One fundraising Web page raised so much money in so few days that it was shut down and a second page was opened, with its donations being directed to a fund managed by the local Fraternal Order of Police lodge. In all, the two pages, both on the crowdfunding website gofundme, have raised more than $300,000 for the officer, Darren Wilson.
The individual who started the fund didn't realize it would get so big, said a woman who organized Saturday's rally at Barney's Sports Pub. When pressed for her name, she said only, "I am Darren Wilson," a play on the popular mantra that followed the shooting death in Florida of Trayvon Martin, an unarmed black teenager.
The woman said donations were pouring in from around the nation from people of different races, most of whom were afraid to show their faces or publicly give their names. The site removed nasty comments being posted by people angry at Wilson and by people criticizing the 18-year-old he shot, Michael Brown.
Participants at the rally wore T-shirts with a logo in the form of a police shield that said: "Officer Darren Wilson I Stand With You." They were marked "8.9.14" for the date of the shooting. One rally attendee paid $200 for the shirt, the organizer said.
Organizers of the rally said the proceeds would help relocate Wilson's family and support him because he was unlikely to be able to work on the streets of Ferguson again. It would also help him if he were to be indicted or sued, the woman said.
Another fundraising drive on the same crowdfunding site, for Michael Brown's family, reached $200,000 Saturday. And daily protests continued in support of the slain black teenager.
In Ferguson, 300 to 400 people conducted a peaceful march Saturday afternoon down W Florissant Avenue, which in previous nights was the scene of violent outbreaks.

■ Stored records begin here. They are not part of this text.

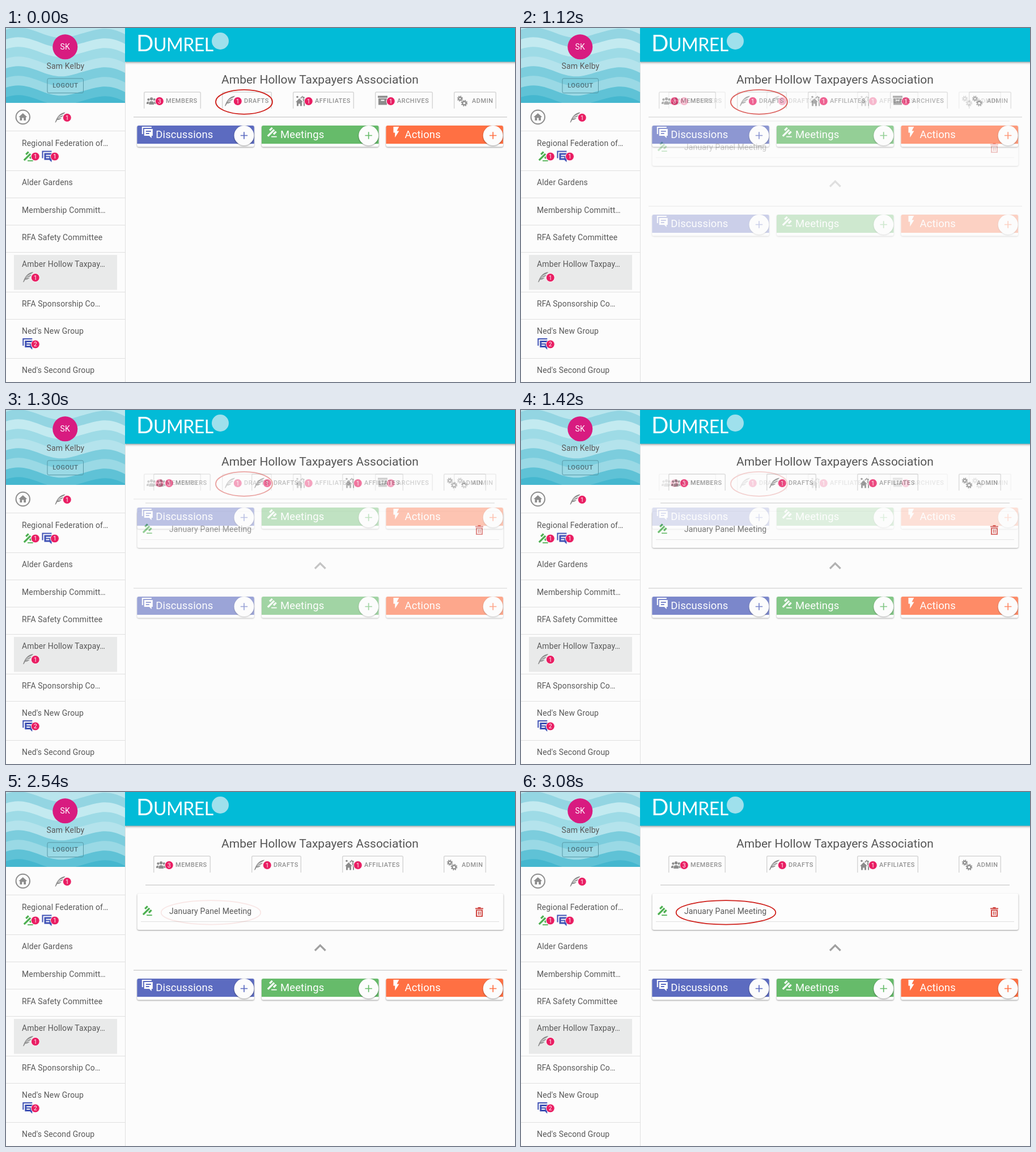
Animation of 898 by 624 pixels, one loop 5080 ms. Source, as an HTML page:

```html
<!DOCTYPE html>
<html lang="en">
<head>
<meta charset="utf-8">
<title>Group drafts</title>
<style>
html, body { margin: 0; width: 100%; height: 100%; overflow: hidden; background: #fcfcfc; }
svg { display: block; width: 898px; height: 624px; font: 14px Roboto, sans-serif; }
text { fill: #595959; letter-spacing: .14px; white-space: pre; }
.mid { text-anchor: middle; }
.caps { font-size: 11px; font-weight: 500; letter-spacing: .5px; fill: #929292; }
.title { font-size: 21px; letter-spacing: 0; fill: #555; }
.head { font-size: 18.5px; letter-spacing: .1px; fill: #fff; }
.count { font-size: 10px; letter-spacing: 0; fill: #fff; text-anchor: middle; }
.brand { font: 40px Lato, sans-serif; letter-spacing: -.5px; fill: #fff; }
.raised { filter: drop-shadow(0 1px 1.2px #0006); }
.ring { fill: none; stroke: #cf211c; stroke-width: 1.8; }
.rule { stroke: #d2d2d2; stroke-width: 1.5; }
.thin { stroke: #e0e0e0; }
</style>
</head>
<body>
<svg id="stage" viewBox="0 0 898 624"></svg>
<script>
const GRAY = '#8c8c8c', INDIGO = '#3f51b5', GREEN = '#4caf50', PINK = '#e91e63';

const text = (x, y, s, cls = '') => `<text x="${x}" y="${y}" class="${cls}">${s}</text>`;
const line = (x1, x2, y, cls) => `<path d="M${x1} ${y}H${x2}" class="${cls}"/>`;
const at = (x, y, body, scale = 1) => `<g transform="translate(${x} ${y}) scale(${scale})">${body}</g>`;
const shape = d => `<path fill-rule="evenodd" d="${d}"/>`;
const dot = (x, y, r) => `<circle cx="${x}" cy="${y}" r="${r}"/>`;
const gear = (x, y, r) => `<g transform="translate(${x} ${y})" fill="none" stroke="${GRAY}">
  <circle r="${r - 1.7}" stroke-width="2"/>
  <circle r="${r}" stroke-width="2" stroke-dasharray="${r * Math.PI / 8}"/></g>`;

// Icons are drawn from their top left corner, about 18 px wide.
const icons = {
  feather: shape(`M0 18C3 9 8 1 18 0C17 2 15 3.5 12.5 4.3C9 5.5 6 8 4.3 11C7 8 11 6 15 5.2
    C14 7 12 8.2 10 8.8C8 9.4 6 10.6 4.7 12.2C7 10.8 9 10.2 11.5 10C9.5 12.6 7 13.6 4 13.6L1.3 18Z`),
  chat: shape('M0 0h17v2H2v11H0zM4 4h15v12h-2v4l-4-4H4zM7 7v2h9V7zM7 11v2h6v-2z'),
  gavel: `<g transform="translate(18.5 0) scale(-.8 .8)">${shape(`M1 21h12v2H1zM5.2 8l2.9-2.8 14.1 14.2-2.8 2.8z
    M12.3 1 18 6.7l-2.8 2.8-5.7-5.7zM3.8 9.5l5.7 5.6-2.8 2.9L1 12.3z`)}</g>`,
  bolt: shape('M0 0v10.5h2.8V19L10 7.6H6L9.8 0z'),
  people: dot(3.4, 4.2, 2.1) + dot(13.8, 4.2, 2.1) + dot(8.6, 3, 2.7) +
    shape('M0 12V10Q0 7.5 4 7.5L3.5 12zM17 12V10Q17 7.5 13 7.5L13.7 12zM4.3 13V10.5Q4.5 7 8.6 7T13 10.5V13z'),
  houses: dot(3, 2, 1.8) + dot(14, 3.4, 1.8) +
    shape('M0 11 6.5 4.5 13 11h-2v7H8v-4H5v4H2v-7zM8 4l4-4 1.2 1.2-4 4zM12 6h4l1.5 5H16v7h-2v-8z'),
  box: shape('M0 0h17v3.5H0zM1 4.5h15V16H1zM5.5 7v2h6V7z'),
  gears: gear(5, 5, 4.2) + gear(12.5, 13, 4.8),
  home: shape('M10 20v-6h4v6h5v-8h3L12 3 2 12h3v8z'),
  trash: shape('M4.5 0h5v1.5H14v2H0v-2h4.5zM1 4.5h12V17H1zM3 6.2v9h8v-9zM4.8 7.5h1.5v6.3H4.8zM7.8 7.5h1.5v6.3H7.8z')
};
const icon = (name, x, y, color = GRAY, scale = 1) => `<g fill="${color}">${at(x, y, icons[name], scale)}</g>`;
const badge = (x, y, n) =>
  `<circle cx="${x}" cy="${y}" r="7.5" fill="${PINK}" stroke="#fff"/>` + text(x, y + 3.6, n, 'count');

const TABS = {
  MEMBERS: [101, 'people', 3],
  DRAFTS: [88, 'feather', 1],
  AFFILIATES: [108, 'houses', 1],
  ARCHIVES: [102, 'box', 1],
  ADMIN: [75, 'gears', 0]
};
function tab(name, x) {
  const [w, glyph, n] = TABS[name];
  return `<path d="M${x + .7} 142V115q0-2 2-2H${x + w - 2.7}q2 0 2 2V142" fill="none" stroke="#d6d6d6" stroke-width="1.5"/>` +
    icon(glyph, x + (n ? 5 : 6), glyph == 'people' ? 122 : 119.5) +
    (n ? badge(x + 27.8, 129, n) : '') + text(x + (n ? 39 : 32), 132, name, 'caps');
}
const tabs = places => Object.entries(places).map(([name, x]) => tab(name, x)).join('');

const card = (x, y, name, glyph, color, dx) => at(x, y, `
  <rect width="206.5" height="37.5" rx="3" fill="#fdfdfd" class="raised"/>
  <path d="M0 32V3q0-3 3-3H203.5q3 0 3 3V32z" fill="${color}"/>
  ${icon(glyph, dx, 2, '#fff')}${text(33, 22, name, 'head')}
  <circle cx="188.7" cy="17.5" r="17.5" fill="#fcfcfc" class="raised"/>
  <path d="M182.5 17.5h12.4M188.7 11.3v12.4" stroke="${color}" stroke-width="1.7"/>`);
const cards = y => card(231.3, y, 'Discussions', 'chat', '#5c6bc0', 8.5) +
  card(451, y, 'Meetings', 'gavel', '#66bb6a', 9) + card(670.5, y, 'Actions', 'bolt', '#ff7043', 13);

const before = tabs({ MEMBERS: 243, DRAFTS: 381, AFFILIATES: 506, ARCHIVES: 651, ADMIN: 790 }) +
  line(225, 884, 157, 'rule') + cards(172) +
  '<ellipse cx="420" cy="130.3" rx="50" ry="21.5" class="ring"/>';

const after = '<path d="M211 60H898V624H211z" fill="#fcfcfc"/>' +
  tabs({ MEMBERS: 260, DRAFTS: 433, AFFILIATES: 593, ADMIN: 772 }) +
  line(246, 862, 164, 'rule') +
  '<rect x="231.5" y="179" width="646" height="64" rx="3" fill="#fdfdfd" class="raised"/>' +
  icon('gavel', 240, 199.5, GREEN) + text(288, 215, 'January Panel Meeting') +
  icon('trash', 828, 203, '#cf4540') + line(238, 870, 228.5, 'thin') +
  '<path d="M545 279.5 554.3 270.3 563.6 279.5" fill="none" stroke="#a0a0a0" stroke-width="3.2"/>' +
  line(225, 884, 314.3, 'rule') + cards(329);

const header = `<rect x="205" y="-5" width="700" height="64.5" fill="#02bbd7" style="filter:drop-shadow(0 1px 2px #0007)"/>` +
  text(230, 41, 'D<tspan font-size="32">UMREL</tspan>', 'brand') +
  '<circle cx="378" cy="23" r="15" fill="#9fe0ec"/>' +
  text(554, 98, 'Amber Hollow Taxpayers Association', 'title mid');

const WATER = ['#b9e5ed', '#93d5e2', '#c3eaf0', '#9edbe6', '#b4e3ec', '#7ccddd', '#9ad9e5', '#5fc2d6', '#45b7cf'];
const waves = WATER.map((color, i) => {
  const y = i * 17 - 14;
  return `<path d="M0 ${y}C45 ${y - 16} 70 ${y + 24} 115 ${y + 12}S175 ${y - 10} 210 ${y + 8}V132H0z" fill="${color}"/>`;
}).join('');

const ROWS = [
  [208, 'Regional Federation of…'], [277, 'Alder Gardens'], [326, 'Membership Committ…'],
  [374, 'RFA Safety Committee'], [421, 'Amber Hollow Taxpay…'], [491, 'RFA Sponsorship Co…'],
  [539, "Ned's New Group"], [608, "Ned's Second Group"]
];
const sidebar = `<path d="M0 0H210V624H0z" fill="#fcfcfc"/><path d="M210.5 60V624" class="thin"/>
  <svg width="210" height="132" viewBox="0 0 210 132"><path d="M0 0H210V132H0z" fill="#a5dde8"/>${waves}</svg>
  <circle cx="104.3" cy="33.3" r="22" fill="#d81b80"/>
  <text x="104.3" y="38.3" class="mid" style="fill:#fff">SK</text>` +
  text(105, 72, 'Sam Kelby', 'mid') +
  `<rect x="73" y="89" width="63.5" height="25.5" rx="2.5" fill="none" stroke="#5797a5"/>
  <text x="104.8" y="105.3" class="caps mid" style="fill:#4d6f78">LOGOUT</text>
  <circle cx="29.8" cy="157" r="12.2" fill="none" stroke="${GRAY}" stroke-width="2"/>` +
  icon('home', 20.8, 148, GRAY, .75) + icon('feather', 86.5, 148.5) + badge(107.8, 158, 1) +
  '<rect x="14" y="400" width="182" height="61.5" fill="#e9eaea"/>' +
  [181.5, 251.5, 299.5, 347.5, 395.5, 465.5, 513.5, 582.5].map(y => line(0, 210, y, 'thin')).join('') +
  ROWS.map(([y, s]) => text(28, y, s)).join('') +
  icon('gavel', 30, 216.5, GREEN) + badge(51.8, 226.5, 1) +
  icon('chat', 63.5, 216.5, INDIGO) + badge(86, 226.5, 1) +
  icon('feather', 30, 430) + badge(51.8, 440, 1) +
  icon('chat', 29.3, 547, INDIGO) + badge(51.8, 557.5, 2);

const stage = document.getElementById('stage');
stage.innerHTML = `${before}<g id="next">${after}</g>${header}${sidebar}
  <ellipse id="mark" cx="361.5" cy="212.4" rx="87.8" ry="21.3" class="ring"/>`;
const next = document.getElementById('next'), mark = document.getElementById('mark');

// Fades advance by a tenth every 60 ms.
const fade = (t, start) => Math.min(10, Math.max(0, Math.floor((t - start) / 60) + 1)) / 10;
const begin = performance.now();
function draw() {
  const t = (performance.now() - begin) % 5080;
  next.setAttribute('opacity', fade(t, 1000));
  mark.setAttribute('opacity', fade(t, 2540));
  requestAnimationFrame(draw);
}
draw();
</script>
</body>
</html>
```
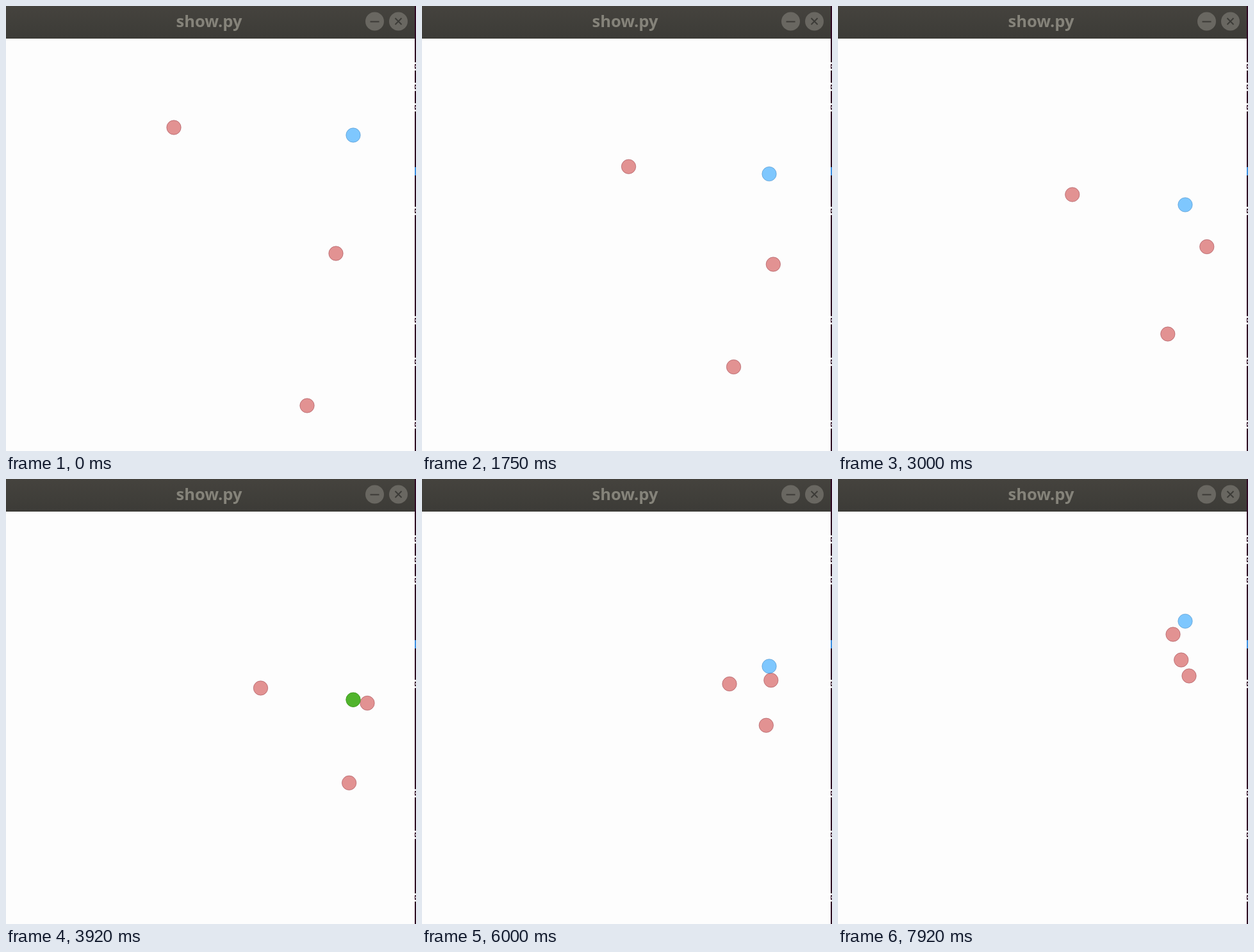
An HTML page with a canvas for the animation above (8 s loop, 640 by 696 pixels).

```html
<!DOCTYPE html>
<html lang="en">
<head>
<meta charset="utf-8">
<title>show.py</title>
<style>
  html, body { margin: 0; width: 100%; height: 100%; overflow: hidden; background: #fdfdfd; }
  canvas { position: absolute; left: 0; top: 0; }
  h1 {
    position: absolute; left: 217px; top: 6px; width: 200px; margin: 0;
    font: bold 25.5px/34px "Noto Sans", "Open Sans", sans-serif;
    text-align: center; color: #85837a;
  }
</style>
</head>
<body>
<canvas id="stage" width="640" height="696"></canvas>
<h1>show.py</h1>
<script>
const ctx = document.getElementById('stage').getContext('2d');
const LOOP = 8000, TICK = 1000 / 12;
const HIT = 46, LEAVE = 56.5;

// Turning points of each chaser: [tick, x, y].
const chasers = [
  [[0, 262, 190], [47, 397.5, 327], [62, 445, 342], [82, 515, 299], [95, 535.7, 283]],
  [[0, 515, 387], [21, 548.3, 404], [36, 575.8, 376.5], [47, 564, 350.5],
   [62, 562, 343.5], [82, 527.6, 286], [95, 523, 243]],
  [[0, 470, 625], [21, 486.5, 564.5], [47, 535.6, 475.3],
   [62, 534.4, 424], [82, 540.2, 346.5], [95, 548, 308]]
];

function along(path, n) {
  const i = Math.max(1, path.findIndex(p => p[0] >= n));
  const [t0, x0, y0] = path[i - 1], [t1, x1, y1] = path[i];
  const u = (n - t0) / (t1 - t0);
  return [x0 + (x1 - x0) * u, y0 + (y1 - y0) * u];
}

// Runs down, waits after the hit, then runs back up.
function targetY(n) {
  const down = Math.min(n, HIT), up = Math.max(0, n - LEAVE);
  return 202 + down * (2.7 + 0.009 * down) - up * (3.5 - 0.008 * up);
}

function disc(x, y, r, fill, edge) {
  ctx.beginPath();
  ctx.arc(x, y, r, 0, 2 * Math.PI);
  ctx.fillStyle = fill;
  ctx.fill();
  if (edge) {
    ctx.strokeStyle = edge;
    ctx.lineWidth = 1;
    ctx.stroke();
  }
}

function rect(color, x, y, w, h) {
  ctx.fillStyle = color;
  ctx.fillRect(x, y, w, h);
}

function line(x1, y1, x2, y2) {
  ctx.beginPath();
  ctx.moveTo(x1, y1);
  ctx.lineTo(x2, y2);
  ctx.stroke();
}

// Sliver of the window behind, with the edges of a few text rows.
function drawEdge() {
  rect('#300a24', 638, 0, 2, 696);
  for (const y of [88, 120, 152, 314, 485, 550, 648])
    for (let k = 0; k < 3; k++) rect('#e8e4e8', 638 + k % 2, y + k * 5, 2, 3);
  rect('#3d8fe0', 638, 252, 2, 13);
}

function drawWindow() {
  rect('#fdfdfd', 0, 0, 640, 696);
  const bar = ctx.createLinearGradient(0, 0, 0, 51);
  bar.addColorStop(0, '#45433e');
  bar.addColorStop(1, '#3c3b37');
  rect(bar, 0, 0, 640, 51);

  disc(575.5, 24, 14.5, '#696761');
  disc(612.5, 24, 14.5, '#696761');
  ctx.strokeStyle = '#3c3b37';
  ctx.lineWidth = 2;
  line(568.5, 24.5, 582.5, 24.5);
  line(607.5, 19, 617.5, 29);
  line(617.5, 19, 607.5, 29);
  drawEdge();
}

function draw(now) {
  const n = Math.floor((now % LOOP + 5) / TICK) % 96;
  const waiting = n >= HIT && n < LEAVE;

  drawWindow();
  for (const path of chasers)
    disc(...along(path, n), 11.2, 'rgba(200, 40, 40, 0.5)', 'rgba(150, 60, 70, 0.5)');
  disc(542, targetY(n), 11.2,
       waiting ? '#50b42c' : 'rgba(0, 145, 255, 0.5)',
       waiting ? '#429c24' : 'rgba(60, 130, 190, 0.5)');
}

const start = performance.now();
function loop() {
  draw(performance.now() - start);
  requestAnimationFrame(loop);
}
loop();
</script>
</body>
</html>
```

The march was organized by the St. Louis County chapter of the NAACP and was led by three of the law enforcement officers who have been tasked with trying to maintain peace and safety in Ferguson — Capt. Ronald Johnson of the Missouri Highway Patrol, and Chiefs Sam Dotson of the St. Louis Police Department and Jon Belmar of the St. Louis County Police Department.
In Washington, the White House announced that the Obama administration would be sending representatives to Brown's funeral here Monday.
The representatives are Broderick Johnson, assistant to the president, White House Cabinet secretary and chairman of the My Brother's Keeper task force; Marlon Marshall, deputy director of the White House Office of Public Engagement; and Heather Foster, adviser for the White House Office of Public Engagement.
Marshall is a native of St. Louis and attended high school with Brown's mother, the White House said.